  1. Infrastructure.  The U.S. in general has an infrastructure that is coming eerily close to making us uncompetitive versus other developed and emerging nations. In cities, the problem is magnified. The federal government, and to a similar degree the states, have shunned infrastructure spending in recent decades making the product both outdated and poorly maintained. Advancements in infrastructure (transportation, water and sewer, broadband deployment, higher education, etc) are needed to advance innovation and create new opportunities for growth.
  2. Transportation. A division of infrastructure but important enough on its own, transportation systems in U.S. cities are in dire need of funding and innovation. Big cities especially face problems when transportation systems are not modernized. I believe that federal involvement in transportation is one of the key leverage points that the President and Congress have in creating jobs and driving the economy. I was in Chicago a few weeks back and heard the President’s former Chief of Staff Rahm Emanuel, now Mayor of Chicago, say this about government’s role in creating jobs, “I don’t create jobs, I create the environment where jobs can grow.” I agree with the mayor, and transportation improvements have much to do with creating that positive environment.

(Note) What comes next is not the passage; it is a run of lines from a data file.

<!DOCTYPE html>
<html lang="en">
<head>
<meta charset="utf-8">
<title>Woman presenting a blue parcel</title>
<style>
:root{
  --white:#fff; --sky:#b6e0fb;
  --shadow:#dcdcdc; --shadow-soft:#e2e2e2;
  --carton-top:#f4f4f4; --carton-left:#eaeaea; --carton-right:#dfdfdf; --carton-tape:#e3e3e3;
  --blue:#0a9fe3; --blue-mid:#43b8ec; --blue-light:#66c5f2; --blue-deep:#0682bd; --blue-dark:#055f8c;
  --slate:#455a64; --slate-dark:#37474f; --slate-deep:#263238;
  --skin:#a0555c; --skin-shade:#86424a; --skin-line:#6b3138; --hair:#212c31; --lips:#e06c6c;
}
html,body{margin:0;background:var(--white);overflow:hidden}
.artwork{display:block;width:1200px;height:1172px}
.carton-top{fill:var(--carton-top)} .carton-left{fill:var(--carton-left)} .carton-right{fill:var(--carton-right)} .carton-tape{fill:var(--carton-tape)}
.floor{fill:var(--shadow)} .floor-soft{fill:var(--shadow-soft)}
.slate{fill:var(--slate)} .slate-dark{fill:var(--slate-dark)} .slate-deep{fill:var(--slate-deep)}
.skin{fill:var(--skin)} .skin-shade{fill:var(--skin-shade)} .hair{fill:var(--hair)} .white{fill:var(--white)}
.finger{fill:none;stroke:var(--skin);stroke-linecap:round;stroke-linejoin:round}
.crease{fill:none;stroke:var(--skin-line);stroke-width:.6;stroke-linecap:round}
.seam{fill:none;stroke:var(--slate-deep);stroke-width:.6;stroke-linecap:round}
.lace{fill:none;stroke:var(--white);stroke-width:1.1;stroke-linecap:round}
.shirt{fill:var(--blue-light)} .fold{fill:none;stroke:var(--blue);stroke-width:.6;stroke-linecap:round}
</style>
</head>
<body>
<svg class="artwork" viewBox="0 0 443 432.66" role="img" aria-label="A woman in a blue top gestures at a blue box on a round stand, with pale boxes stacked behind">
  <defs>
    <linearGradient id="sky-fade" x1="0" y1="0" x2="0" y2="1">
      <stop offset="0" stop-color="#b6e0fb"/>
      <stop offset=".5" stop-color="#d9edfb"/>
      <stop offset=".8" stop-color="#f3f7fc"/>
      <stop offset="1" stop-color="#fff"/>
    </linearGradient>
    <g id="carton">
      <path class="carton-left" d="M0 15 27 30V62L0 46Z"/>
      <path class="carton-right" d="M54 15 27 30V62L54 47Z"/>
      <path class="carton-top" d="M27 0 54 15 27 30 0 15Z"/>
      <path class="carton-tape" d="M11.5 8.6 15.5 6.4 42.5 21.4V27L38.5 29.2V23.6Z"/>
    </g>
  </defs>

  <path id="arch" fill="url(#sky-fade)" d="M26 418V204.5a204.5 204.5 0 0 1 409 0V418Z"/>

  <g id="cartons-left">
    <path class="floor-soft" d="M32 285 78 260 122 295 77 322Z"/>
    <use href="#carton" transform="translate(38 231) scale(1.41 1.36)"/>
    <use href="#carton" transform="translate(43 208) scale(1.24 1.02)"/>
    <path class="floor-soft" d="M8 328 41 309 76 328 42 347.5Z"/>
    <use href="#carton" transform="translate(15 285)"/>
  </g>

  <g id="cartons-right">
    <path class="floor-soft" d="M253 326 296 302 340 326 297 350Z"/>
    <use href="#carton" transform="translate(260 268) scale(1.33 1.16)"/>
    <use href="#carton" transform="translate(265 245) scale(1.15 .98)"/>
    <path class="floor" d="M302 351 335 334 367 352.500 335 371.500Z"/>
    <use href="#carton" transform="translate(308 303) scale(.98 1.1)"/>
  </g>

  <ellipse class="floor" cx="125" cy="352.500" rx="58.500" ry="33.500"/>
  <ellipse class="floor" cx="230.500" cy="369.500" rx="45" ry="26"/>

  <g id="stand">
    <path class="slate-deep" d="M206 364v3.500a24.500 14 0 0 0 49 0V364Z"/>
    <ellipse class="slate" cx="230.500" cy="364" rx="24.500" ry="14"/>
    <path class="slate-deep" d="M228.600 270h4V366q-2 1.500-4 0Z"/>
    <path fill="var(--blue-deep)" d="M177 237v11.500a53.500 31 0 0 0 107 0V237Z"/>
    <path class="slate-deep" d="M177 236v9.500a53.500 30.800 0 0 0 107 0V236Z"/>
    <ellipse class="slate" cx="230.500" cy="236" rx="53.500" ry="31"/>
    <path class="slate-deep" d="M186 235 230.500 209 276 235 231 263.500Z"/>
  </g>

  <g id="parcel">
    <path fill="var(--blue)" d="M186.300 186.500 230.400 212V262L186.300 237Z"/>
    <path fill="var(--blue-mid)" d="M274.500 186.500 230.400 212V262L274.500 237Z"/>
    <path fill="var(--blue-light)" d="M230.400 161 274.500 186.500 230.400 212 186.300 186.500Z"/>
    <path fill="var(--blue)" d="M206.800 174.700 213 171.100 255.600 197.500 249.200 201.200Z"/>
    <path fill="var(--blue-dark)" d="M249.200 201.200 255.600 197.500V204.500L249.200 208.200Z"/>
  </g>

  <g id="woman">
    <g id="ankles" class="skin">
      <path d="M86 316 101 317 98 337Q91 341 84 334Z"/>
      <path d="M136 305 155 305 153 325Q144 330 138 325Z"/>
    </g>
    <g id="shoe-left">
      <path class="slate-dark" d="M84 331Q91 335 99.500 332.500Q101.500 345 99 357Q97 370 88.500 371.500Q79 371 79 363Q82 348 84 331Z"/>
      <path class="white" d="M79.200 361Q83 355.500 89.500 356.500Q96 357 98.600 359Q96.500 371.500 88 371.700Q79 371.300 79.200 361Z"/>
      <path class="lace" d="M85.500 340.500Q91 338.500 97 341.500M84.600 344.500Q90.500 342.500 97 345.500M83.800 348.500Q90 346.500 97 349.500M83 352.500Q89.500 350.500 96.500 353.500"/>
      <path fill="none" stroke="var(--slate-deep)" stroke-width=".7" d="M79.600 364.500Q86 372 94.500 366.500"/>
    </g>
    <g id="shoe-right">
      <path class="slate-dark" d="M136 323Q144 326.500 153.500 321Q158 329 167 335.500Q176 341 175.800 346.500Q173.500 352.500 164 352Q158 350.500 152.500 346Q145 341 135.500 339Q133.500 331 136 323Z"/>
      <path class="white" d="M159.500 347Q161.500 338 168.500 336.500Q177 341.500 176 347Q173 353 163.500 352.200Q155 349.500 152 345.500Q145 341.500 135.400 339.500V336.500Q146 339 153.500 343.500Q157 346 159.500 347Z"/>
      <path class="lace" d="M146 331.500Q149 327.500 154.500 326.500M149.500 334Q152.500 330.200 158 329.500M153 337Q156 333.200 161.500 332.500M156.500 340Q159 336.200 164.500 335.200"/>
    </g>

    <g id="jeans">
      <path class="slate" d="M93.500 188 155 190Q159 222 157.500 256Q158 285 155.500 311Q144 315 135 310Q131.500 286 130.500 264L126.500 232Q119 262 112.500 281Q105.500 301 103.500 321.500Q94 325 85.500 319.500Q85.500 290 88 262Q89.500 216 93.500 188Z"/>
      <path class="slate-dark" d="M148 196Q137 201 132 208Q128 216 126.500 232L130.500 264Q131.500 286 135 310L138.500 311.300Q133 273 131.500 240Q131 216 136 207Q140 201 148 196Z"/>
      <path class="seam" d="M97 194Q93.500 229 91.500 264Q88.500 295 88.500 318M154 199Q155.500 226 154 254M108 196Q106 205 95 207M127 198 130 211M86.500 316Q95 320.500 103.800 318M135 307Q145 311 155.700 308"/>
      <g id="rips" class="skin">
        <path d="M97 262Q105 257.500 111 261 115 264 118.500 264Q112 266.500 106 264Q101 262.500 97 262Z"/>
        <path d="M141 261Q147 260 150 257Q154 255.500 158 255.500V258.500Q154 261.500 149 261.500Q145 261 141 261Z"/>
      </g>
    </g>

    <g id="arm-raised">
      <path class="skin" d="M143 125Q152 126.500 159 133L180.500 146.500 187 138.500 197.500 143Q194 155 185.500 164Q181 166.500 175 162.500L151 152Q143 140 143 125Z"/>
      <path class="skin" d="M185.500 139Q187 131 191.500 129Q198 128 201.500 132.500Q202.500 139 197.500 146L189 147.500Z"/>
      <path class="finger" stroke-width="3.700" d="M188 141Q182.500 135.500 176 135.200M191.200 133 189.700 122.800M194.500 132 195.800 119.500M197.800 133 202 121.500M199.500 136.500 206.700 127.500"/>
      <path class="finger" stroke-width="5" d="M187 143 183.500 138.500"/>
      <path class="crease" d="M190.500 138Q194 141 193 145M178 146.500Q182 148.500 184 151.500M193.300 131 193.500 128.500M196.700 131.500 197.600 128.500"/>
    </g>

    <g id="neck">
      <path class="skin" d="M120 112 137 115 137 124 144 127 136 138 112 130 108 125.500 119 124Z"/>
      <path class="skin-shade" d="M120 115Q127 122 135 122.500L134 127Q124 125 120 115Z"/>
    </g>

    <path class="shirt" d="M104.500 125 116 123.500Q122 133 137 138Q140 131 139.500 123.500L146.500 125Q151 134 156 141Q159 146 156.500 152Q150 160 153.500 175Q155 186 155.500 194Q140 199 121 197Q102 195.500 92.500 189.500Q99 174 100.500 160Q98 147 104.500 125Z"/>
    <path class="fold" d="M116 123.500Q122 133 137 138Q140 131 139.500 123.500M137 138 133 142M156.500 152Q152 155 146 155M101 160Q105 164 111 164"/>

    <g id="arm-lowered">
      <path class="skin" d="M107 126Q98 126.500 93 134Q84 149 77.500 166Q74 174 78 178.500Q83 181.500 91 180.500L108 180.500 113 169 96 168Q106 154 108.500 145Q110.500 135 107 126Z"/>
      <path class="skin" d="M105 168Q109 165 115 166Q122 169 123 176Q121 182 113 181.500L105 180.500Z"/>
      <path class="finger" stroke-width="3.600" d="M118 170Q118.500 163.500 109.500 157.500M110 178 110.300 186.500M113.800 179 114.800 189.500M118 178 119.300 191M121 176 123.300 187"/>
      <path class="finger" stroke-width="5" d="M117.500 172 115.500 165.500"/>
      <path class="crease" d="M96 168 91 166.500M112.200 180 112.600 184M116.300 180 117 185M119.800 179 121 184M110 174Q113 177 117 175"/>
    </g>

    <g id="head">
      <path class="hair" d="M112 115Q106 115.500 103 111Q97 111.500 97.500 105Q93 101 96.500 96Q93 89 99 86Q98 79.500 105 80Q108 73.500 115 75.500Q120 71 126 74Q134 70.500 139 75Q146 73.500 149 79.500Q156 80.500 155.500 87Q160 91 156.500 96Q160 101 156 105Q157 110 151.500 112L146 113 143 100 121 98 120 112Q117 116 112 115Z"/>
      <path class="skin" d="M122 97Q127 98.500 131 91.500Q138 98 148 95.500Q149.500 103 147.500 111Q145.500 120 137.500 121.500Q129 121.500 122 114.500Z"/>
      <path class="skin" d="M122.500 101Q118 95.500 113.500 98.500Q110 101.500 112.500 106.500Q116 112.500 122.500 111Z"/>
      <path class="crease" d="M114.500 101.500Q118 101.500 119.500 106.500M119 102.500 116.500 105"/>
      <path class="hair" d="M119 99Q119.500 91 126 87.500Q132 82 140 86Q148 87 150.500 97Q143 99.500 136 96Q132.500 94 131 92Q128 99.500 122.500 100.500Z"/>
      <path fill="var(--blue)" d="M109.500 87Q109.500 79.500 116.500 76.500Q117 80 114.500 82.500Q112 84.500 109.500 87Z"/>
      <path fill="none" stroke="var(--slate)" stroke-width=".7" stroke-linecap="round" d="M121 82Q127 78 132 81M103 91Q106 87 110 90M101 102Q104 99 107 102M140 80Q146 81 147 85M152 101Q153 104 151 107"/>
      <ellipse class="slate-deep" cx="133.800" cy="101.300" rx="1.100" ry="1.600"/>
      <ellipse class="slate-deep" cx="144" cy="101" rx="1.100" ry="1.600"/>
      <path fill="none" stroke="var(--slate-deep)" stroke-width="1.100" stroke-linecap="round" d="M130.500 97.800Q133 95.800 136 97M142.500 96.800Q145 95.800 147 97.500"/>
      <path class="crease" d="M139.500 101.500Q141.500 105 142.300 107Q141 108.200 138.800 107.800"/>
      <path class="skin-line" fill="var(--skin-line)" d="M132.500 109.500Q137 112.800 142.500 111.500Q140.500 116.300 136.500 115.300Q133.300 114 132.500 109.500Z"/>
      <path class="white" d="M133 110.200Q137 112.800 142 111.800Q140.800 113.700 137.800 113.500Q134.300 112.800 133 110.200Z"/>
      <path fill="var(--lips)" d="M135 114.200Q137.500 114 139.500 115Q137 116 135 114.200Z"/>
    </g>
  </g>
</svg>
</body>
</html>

  3. Immigration. Some people think that because immigration issues are constantly in the news that we are actually having an immigration debate in this country. They would be wrong. We are not. Our national discussion is focused almost entirely on the border issue between Mexico and its border states with a dose of homeland security thrown in for good measure. Meanwhile, we have multi-national corporations leaving the U.S. because our laws make it too difficult to bring talented immigrants to work in their companies and our largest cities, long a landing place for immigrants, are losing population and becoming less competitive without an influx of innovation that immigrant populations usually bring with them. We need to enact appropriate legislation that allows for the U.S. to fully engage in the global economy. The Mexico issue is important and homeland security is essential, but we need reforms that allow this country to remain the principle destination for talented people from around the world.

Failing any progress on the preceding items, I hope to get a picture with the President because my six-year-old still thinks (with a shout out to Ron Burgundy) that “I’m a pretty big deal.” I figure that even with a picture with President Obama that I’ve only got a few years left before he figures out otherwise, so I am going to savor the time until then.